* Exercise details
Find how many lines in the data below mention "INTO". Give the number only.

(Stored data entries)
┄┄┄┄┄┄┄┄┄┄

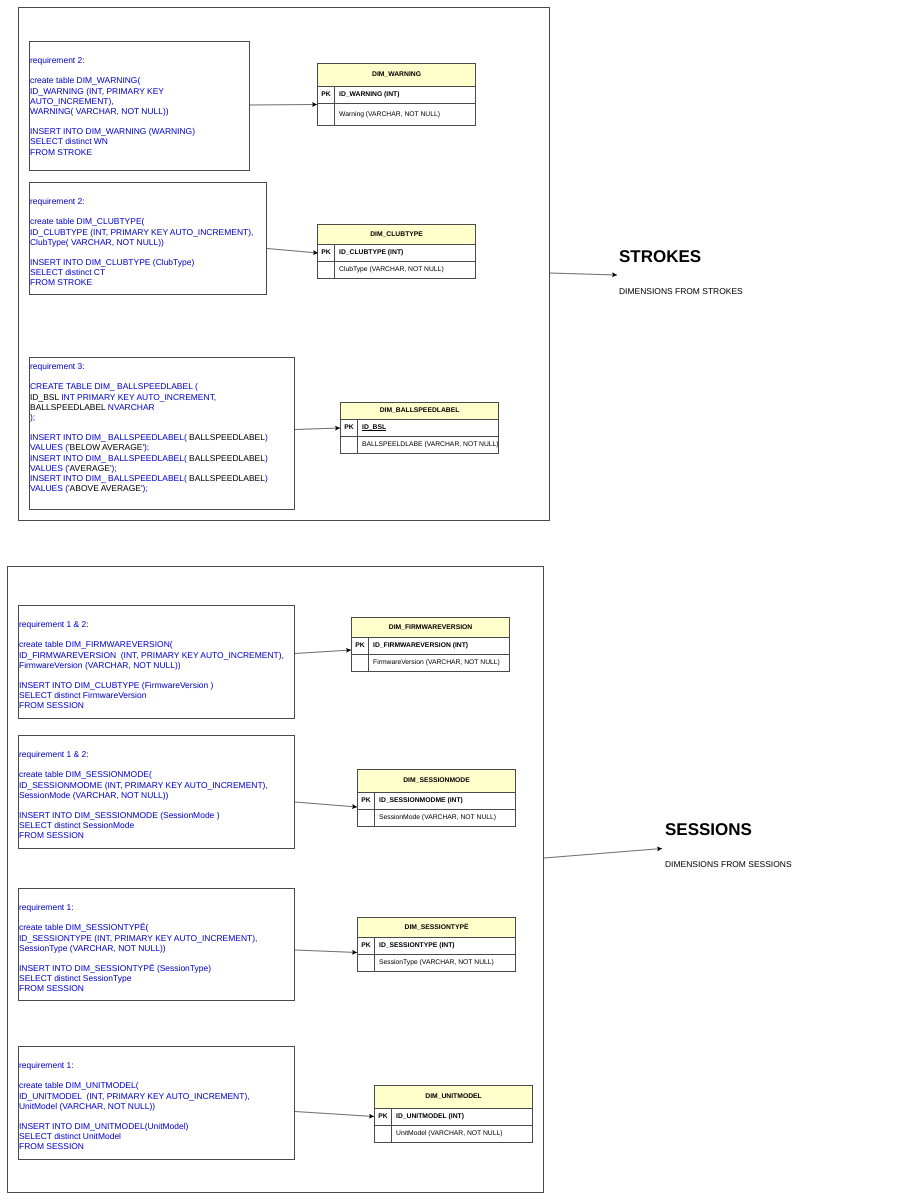
<!DOCTYPE html>
<html lang="en">
<head>
<meta charset="utf-8">
<title>Dimension tables from strokes and sessions</title>
<style>
:root {
  --paper: #ffffff;
  --ink: #000000;
  --rule: #4a4a4a;
  --code: #0000cc;
  --header: #ffffcc;
}
* { box-sizing: border-box; margin: 0; padding: 0; }
html, body { width: 906px; height: 1200px; overflow: hidden; background: var(--paper); }
body { font-family: "Liberation Sans", Arial, sans-serif; color: var(--ink); text-rendering: geometricPrecision; }
.diagram { position: relative; width: 906px; height: 1200px; }
.group, .note, .entity, .caption, .links { position: absolute; left: var(--x); top: var(--y); }
.group { width: var(--w); height: var(--h); border: 1px solid var(--rule); }
.note {
  width: var(--w); height: var(--h); padding-top: var(--inset, 13px);
  border: 1px solid var(--rule); color: var(--code);
  font: 8.47px/10.17px "Liberation Sans", Arial, sans-serif; white-space: pre;
}
.note b { font-weight: 400; color: var(--ink); }
.entity {
  width: 159px; display: grid; grid-template-columns: 16px 1fr;
  grid-template-rows: var(--head, 19px) 17px var(--last, 17px);
  border: 1px solid var(--rule); background: var(--paper);
  font-size: 6.78px; line-height: 8px; white-space: nowrap;
}
.entity > * { display: flex; align-items: center; border-top: 1px solid var(--rule); min-width: 0; }
.entity h3 {
  grid-column: 1 / -1; justify-content: center; border-top: 0;
  background: var(--header); font-size: inherit;
}
.entity .key { justify-content: center; font-weight: 700; }
.entity .id, .entity .field { border-left: 1px solid var(--rule); padding-left: 4px; }
.entity .id { font-weight: 700; }
.entity u { text-underline-offset: 1px; }
.caption { display: flex; flex-direction: column; gap: 19px; white-space: nowrap; }
.caption h2 { font-size: 17px; line-height: 20px; }
.caption p { font-size: 8.47px; line-height: 10px; }
.links { --x: 0; --y: 0; width: 906px; height: 1200px; }
.links line { stroke: var(--rule); stroke-width: 0.8; marker-end: url(#arrow); }
</style>
</head>
<body>
<main class="diagram">

  <section aria-label="Strokes dimensions">
    <div class="group" style="--x:18px;--y:7px;--w:532px;--h:514px"></div>

    <pre class="note" style="--x:29px;--y:41px;--w:221px;--h:130px">requirement 2:

create table DIM_WARNING(
ID_WARNING (INT, PRIMARY KEY
AUTO_INCREMENT),
WARNING( VARCHAR, NOT NULL))

INSERT INTO DIM_WARNING (WARNING)
SELECT distinct WN
FROM STROKE</pre>
    <div class="entity" style="--x:317px;--y:63px;--head:22px;--last:22px">
      <h3>DIM_WARNING</h3>
      <span class="key">PK</span><span class="id">ID_WARNING (INT)</span>
      <span class="key"></span><span class="field">Warning (VARCHAR, NOT NULL)</span>
    </div>

    <pre class="note" style="--x:29px;--y:182px;--w:238px;--h:113px">requirement 2:

create table DIM_CLUBTYPE(
ID_CLUBTYPE (INT, PRIMARY KEY AUTO_INCREMENT),
ClubType( VARCHAR, NOT NULL))

INSERT INTO DIM_CLUBTYPE (ClubType)
SELECT distinct CT
FROM STROKE</pre>
    <div class="entity" style="--x:317px;--y:224px">
      <h3>DIM_CLUBTYPE</h3>
      <span class="key">PK</span><span class="id">ID_CLUBTYPE (INT)</span>
      <span class="key"></span><span class="field">ClubType (VARCHAR, NOT NULL)</span>
    </div>

    <pre class="note" style="--x:29px;--y:357px;--w:266px;--h:153px;--inset:3px">requirement 3:

CREATE TABLE DIM_ BALLSPEEDLABEL (
<b>ID_BSL</b> INT PRIMARY KEY AUTO_INCREMENT,
<b>BALLSPEEDLABEL</b> NVARCHAR
);

INSERT INTO DIM_ BALLSPEEDLABEL( <b>BALLSPEEDLABEL</b>)
VALUES ('<b>BELOW AVERAGE'</b>);
INSERT INTO DIM_ BALLSPEEDLABEL( <b>BALLSPEEDLABEL</b>)
VALUES ('<b>AVERAGE'</b>);
INSERT INTO DIM_ BALLSPEEDLABEL( <b>BALLSPEEDLABEL</b>)
VALUES ('<b>ABOVE AVERAGE'</b>);</pre>
    <div class="entity" style="--x:340px;--y:402px;--head:16px">
      <h3>DIM_BALLSPEEDLABEL</h3>
      <span class="key">PK</span><span class="id"><u>ID_BSL</u></span>
      <span class="key"></span><span class="field">BALLSPEELDLABE (VARCHAR, NOT NULL)</span>
    </div>

    <div class="caption" style="--x:619px;--y:247px">
      <h2>STROKES</h2>
      <p>DIMENSIONS FROM STROKES</p>
    </div>
  </section>

  <section aria-label="Sessions dimensions">
    <div class="group" style="--x:7px;--y:566px;--w:537px;--h:627px"></div>

    <pre class="note" style="--x:18px;--y:605px;--w:277px;--h:114px">requirement 1 &amp; 2:

create table DIM_FIRMWAREVERSION(
ID_FIRMWAREVERSION  (INT, PRIMARY KEY AUTO_INCREMENT),
FirmwareVersion (VARCHAR, NOT NULL))

INSERT INTO DIM_CLUBTYPE (FirmwareVersion )
SELECT distinct FirmwareVersion
FROM SESSION</pre>
    <div class="entity" style="--x:351px;--y:617px">
      <h3>DIM_FIRMWAREVERSION</h3>
      <span class="key">PK</span><span class="id">ID_FIRMWAREVERSION (INT)</span>
      <span class="key"></span><span class="field">FirmwareVersion (VARCHAR, NOT NULL)</span>
    </div>

    <pre class="note" style="--x:18px;--y:735px;--w:277px;--h:114px">requirement 1 &amp; 2:

create table DIM_SESSIONMODE(
ID_SESSIONMODME (INT, PRIMARY KEY AUTO_INCREMENT),
SessionMode (VARCHAR, NOT NULL))

INSERT INTO DIM_SESSIONMODE (SessionMode )
SELECT distinct SessionMode
FROM SESSION</pre>
    <div class="entity" style="--x:357px;--y:769px;--head:22px">
      <h3>DIM_SESSIONMODE</h3>
      <span class="key">PK</span><span class="id">ID_SESSIONMODME (INT)</span>
      <span class="key"></span><span class="field">SessionMode (VARCHAR, NOT NULL)</span>
    </div>

    <pre class="note" style="--x:18px;--y:888px;--w:277px;--h:113px">requirement 1:

create table DIM_SESSIONTYPË(
ID_SESSIONTYPE (INT, PRIMARY KEY AUTO_INCREMENT),
SessionType (VARCHAR, NOT NULL))

INSERT INTO DIM_SESSIONTYPË (SessionType)
SELECT distinct SessionType
FROM SESSION</pre>
    <div class="entity" style="--x:357px;--y:917px">
      <h3>DIM_SESSIONTYPË</h3>
      <span class="key">PK</span><span class="id">ID_SESSIONTYPE (INT)</span>
      <span class="key"></span><span class="field">SessionType (VARCHAR, NOT NULL)</span>
    </div>

    <pre class="note" style="--x:18px;--y:1046px;--w:277px;--h:114px">requirement 1:

create table DIM_UNITMODEL(
ID_UNITMODEL  (INT, PRIMARY KEY AUTO_INCREMENT),
UnitModel (VARCHAR, NOT NULL))

INSERT INTO DIM_UNITMODEL(UnitModel)
SELECT distinct UnitModel
FROM SESSION</pre>
    <div class="entity" style="--x:374px;--y:1085px;--head:22px">
      <h3>DIM_UNITMODEL</h3>
      <span class="key">PK</span><span class="id">ID_UNITMODEL (INT)</span>
      <span class="key"></span><span class="field">UnitModel (VARCHAR, NOT NULL)</span>
    </div>

    <div class="caption" style="--x:665px;--y:820px">
      <h2>SESSIONS</h2>
      <p>DIMENSIONS FROM SESSIONS</p>
    </div>
  </section>

  <svg class="links" viewBox="0 0 906 1200" aria-hidden="true">
    <defs>
      <marker id="arrow" markerUnits="userSpaceOnUse" markerWidth="6" markerHeight="6" refX="5" refY="3" orient="auto">
        <path d="M0 0.5 L5 3 L0 5.5 L1 3 Z" fill="#000"/>
      </marker>
    </defs>
    <line x1="250" y1="105" x2="317" y2="104.5"/>
    <line x1="267" y1="248.5" x2="318" y2="253"/>
    <line x1="295" y1="429.5" x2="340" y2="428"/>
    <line x1="549" y1="273" x2="617" y2="275"/>
    <line x1="295" y1="653.5" x2="351" y2="650"/>
    <line x1="295" y1="802" x2="357" y2="807"/>
    <line x1="295" y1="950" x2="357" y2="952.5"/>
    <line x1="295" y1="1111.5" x2="374" y2="1116.5"/>
    <line x1="544" y1="858" x2="662" y2="848.5"/>
  </svg>
</main>
</body>
</html>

┄┄┄┄┄┄┄┄┄┄

* Task answer
9